Data for the task START

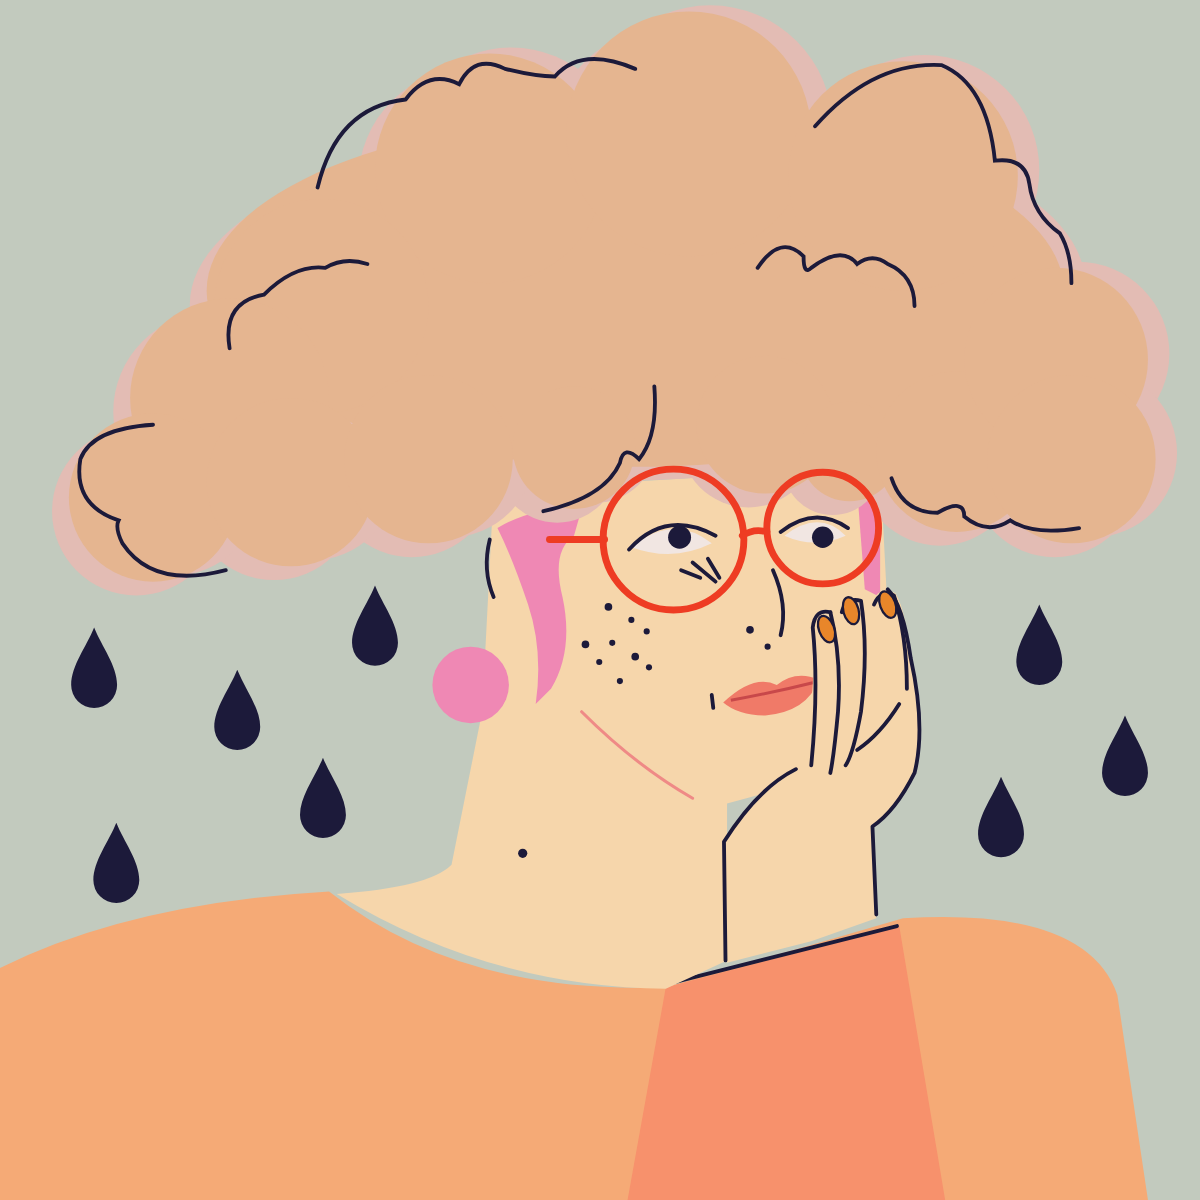
<!DOCTYPE html>
<html lang="en">
<head>
<meta charset="utf-8">
<title>Rainy Day Thoughts</title>
<style>
:root{
  --sage:#c2cabe;
  --ink:#1c1a3a;
  --cloud:#e5b590;
  --cloud-shadow:#e3bcb4;
  --skin:#f6d6ab;
  --frame-red:#ee3c23;
  --lip:#f07a68;
  --lip-line:#c8484a;
  --blush-line:#ef8a86;
  --pink-hair:#ef88b4;
  --sweater:#f5aa76;
  --sleeve:#f7916c;
  --nail:#e8862a;
  --eye-white:#f1e6e2;
}
html,body{margin:0;padding:0;overflow:hidden;background:var(--sage);}
.canvas{width:1200px;height:1200px;display:block;}
</style>
</head>
<body>
<svg class="canvas" viewBox="0 0 1568 1568" role="img" aria-label="Illustration of a thoughtful person with a rain cloud for hair">
  <defs>
    <path id="raindrop" d="M0 -50 C10 -25 30 0 30 25 A30 30 0 0 1 -30 25 C-30 0 -10 -25 0 -50 Z"/>
    <g id="cloud-mass">
      <ellipse cx="830" cy="380" rx="560" ry="230"/>
      <circle cx="640" cy="220" r="150"/>
      <circle cx="900" cy="175" r="160"/>
      <circle cx="1180" cy="230" r="150"/>
      <circle cx="420" cy="400" r="140"/>
      <circle cx="300" cy="520" r="130"/>
      <circle cx="200" cy="650" r="110"/>
      <circle cx="380" cy="630" r="110"/>
      <circle cx="560" cy="600" r="110"/>
      <circle cx="750" cy="585" r="80"/>
      <circle cx="1000" cy="555" r="90"/>
      <circle cx="1110" cy="590" r="65"/>
      <circle cx="1250" cy="590" r="105"/>
      <circle cx="1380" cy="470" r="120"/>
      <circle cx="1400" cy="600" r="110"/>
    </g>
  </defs>

  <rect class="backdrop" width="1568" height="1568" fill="var(--sage)"/>

  <g class="rain" fill="var(--ink)">
    <use href="#raindrop" x="123" y="870"/>
    <use href="#raindrop" x="490" y="815"/>
    <use href="#raindrop" x="310" y="925"/>
    <use href="#raindrop" x="422" y="1040"/>
    <use href="#raindrop" x="152" y="1125"/>
    <use href="#raindrop" x="1358" y="840"/>
    <use href="#raindrop" x="1470" y="985"/>
    <use href="#raindrop" x="1308" y="1065"/>
  </g>

  <g class="sweater">
    <path fill="var(--sweater)" d="M0 1265 Q170 1180 430 1165 Q600 1300 870 1290 L1180 1200 Q1420 1185 1460 1300 L1500 1568 L0 1568 Z"/>
    <path fill="var(--sleeve)" d="M870 1290 L1175 1210 L1235 1568 L820 1568 Z"/>
    <path fill="none" stroke="var(--ink)" stroke-width="5" stroke-linecap="round" d="M875 1285 L1172 1210"/>
  </g>

  <g class="neck-and-face">
    <path fill="var(--skin)" d="M645 640 L1150 610 L1165 900 L1060 1020 L950 1050 L950 1255 L870 1292 Q640 1290 440 1168 Q560 1160 590 1130 L630 930 Z"/>
    <path fill="none" stroke="var(--blush-line)" stroke-width="4" stroke-linecap="round" d="M760 930 Q830 1000 905 1043"/>
    <circle cx="683" cy="1115" r="6" fill="var(--ink)"/>
    <path fill="none" stroke="var(--ink)" stroke-width="5" stroke-linecap="round" d="M640 705 Q630 745 645 780"/>
  </g>

  <g class="pink-hair" fill="var(--pink-hair)">
    <circle cx="615" cy="895" r="50"/>
    <path d="M650 690 Q700 660 760 665 L750 700 Q720 720 735 780 Q750 850 720 900 L700 920 Q710 850 690 790 Q670 730 650 690 Z"/>
    <path d="M1120 640 L1150 650 L1150 780 L1130 770 Z"/>
  </g>

  <g class="face-features">
    <path fill="var(--eye-white)" d="M825 715 Q880 670 930 710 Q880 735 825 715 Z"/>
    <circle cx="888" cy="702" r="15" fill="var(--ink)"/>
    <path fill="none" stroke="var(--ink)" stroke-width="5" stroke-linecap="round" d="M822 718 Q870 665 935 700"/>
    <path fill="var(--eye-white)" d="M1025 700 Q1070 665 1105 700 Q1065 718 1025 700 Z"/>
    <circle cx="1075" cy="702" r="14" fill="var(--ink)"/>
    <path fill="none" stroke="var(--ink)" stroke-width="5" stroke-linecap="round" d="M1020 695 Q1065 660 1108 690"/>
    <g stroke="var(--ink)" stroke-width="5" stroke-linecap="round" fill="none">
      <path d="M890 745 L915 755"/><path d="M905 735 L935 760"/><path d="M925 730 L940 755"/>
      <path d="M1010 745 Q1030 790 1020 830"/>
      <path d="M930 908 L932 925"/>
    </g>
    <g class="freckles" fill="var(--ink)">
      <circle cx="795" cy="793" r="5"/><circle cx="825" cy="810" r="4"/><circle cx="765" cy="842" r="5"/>
      <circle cx="800" cy="840" r="4"/><circle cx="845" cy="825" r="4"/><circle cx="783" cy="865" r="4"/>
      <circle cx="830" cy="858" r="5"/><circle cx="810" cy="890" r="4"/><circle cx="848" cy="872" r="4"/>
      <circle cx="980" cy="823" r="5"/><circle cx="1003" cy="845" r="4"/>
    </g>
    <path class="lips" fill="var(--lip)" d="M945 918 Q985 880 1015 895 Q1040 875 1070 888 Q1055 930 1000 935 Q965 935 945 918 Z"/>
    <path fill="none" stroke="var(--lip-line)" stroke-width="4" d="M955 915 Q1010 905 1062 892"/>
  </g>

  <g class="cloud-hair">
    <use href="#cloud-mass" fill="var(--cloud-shadow)" transform="translate(-22 18)"/>
    <use href="#cloud-mass" fill="var(--cloud-shadow)" transform="translate(28 -8)"/>
    <use href="#cloud-mass" fill="var(--cloud)"/>
    <g fill="none" stroke="var(--ink)" stroke-width="5" stroke-linecap="round">
      <path d="M415 245 Q440 140 530 130 Q560 90 600 110 Q620 70 660 90 Q700 100 725 100 Q760 60 830 90"/>
      <path d="M300 455 Q290 395 345 385 Q385 345 425 350 Q450 335 480 345"/>
      <path d="M295 745 Q200 770 160 710 Q150 690 155 680 Q95 660 105 600 Q120 560 200 555"/>
      <path d="M1065 165 Q1140 80 1230 85 Q1290 110 1300 210 Q1340 205 1345 240 Q1350 280 1385 305 Q1400 330 1400 370"/>
      <path d="M990 350 Q1020 305 1050 335 Q1050 360 1060 350 Q1100 320 1120 345 Q1140 330 1160 345 Q1195 360 1195 400"/>
      <path d="M855 505 Q860 570 835 600 Q815 580 810 605 Q790 650 710 668"/>
      <path d="M1165 625 Q1180 670 1225 670 Q1260 650 1260 675 Q1290 700 1320 680 Q1350 700 1410 690"/>
    </g>
  </g>

  <g class="glasses" fill="none" stroke="var(--frame-red)" stroke-width="9" stroke-linecap="round">
    <circle cx="880" cy="705" r="92"/>
    <circle cx="1075" cy="690" r="73"/>
    <path d="M970 700 Q985 690 1002 695"/>
    <path d="M790 705 L718 705"/>
  </g>

  <g class="hand">
    <path fill="var(--skin)" d="M950 1258 L948 1100 Q990 1020 1050 1000 Q1065 900 1065 820 Q1070 790 1090 800 Q1095 790 1110 780 Q1125 770 1140 785 Q1150 765 1170 775 Q1185 800 1190 870 Q1210 960 1190 1020 Q1160 1070 1140 1080 L1145 1200 L1060 1230 Z"/>
    <g fill="none" stroke="var(--ink)" stroke-width="5" stroke-linecap="round" stroke-linejoin="round">
      <path d="M948 1255 L946 1100 Q990 1030 1040 1005"/>
      <path d="M1060 1000 Q1070 900 1062 820 Q1065 795 1085 800"/>
      <path d="M1085 800 Q1100 860 1095 930 Q1090 985 1085 1010"/>
      <path d="M1100 800 Q1105 780 1125 785 Q1135 850 1125 930 Q1115 985 1105 1000"/>
      <path d="M1142 790 Q1150 770 1168 778 Q1185 830 1185 900"/>
      <path d="M1160 770 Q1180 790 1190 860 Q1210 950 1195 1010 Q1170 1060 1140 1080 L1145 1195"/>
      <path d="M1120 980 Q1150 960 1175 920"/>
    </g>
    <g fill="var(--nail)" stroke="var(--ink)" stroke-width="3">
      <ellipse cx="1080" cy="822" rx="10" ry="18" transform="rotate(-20 1080 822)"/>
      <ellipse cx="1112" cy="798" rx="10" ry="18" transform="rotate(-15 1112 798)"/>
      <ellipse cx="1160" cy="790" rx="10" ry="18" transform="rotate(-20 1160 790)"/>
    </g>
  </g>
</svg>
</body>
</html>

Data for the task END

**The problem**: Each line above that contains "cloud" counts once; report the total of such lines and nothing more.

**Solved problem**: 8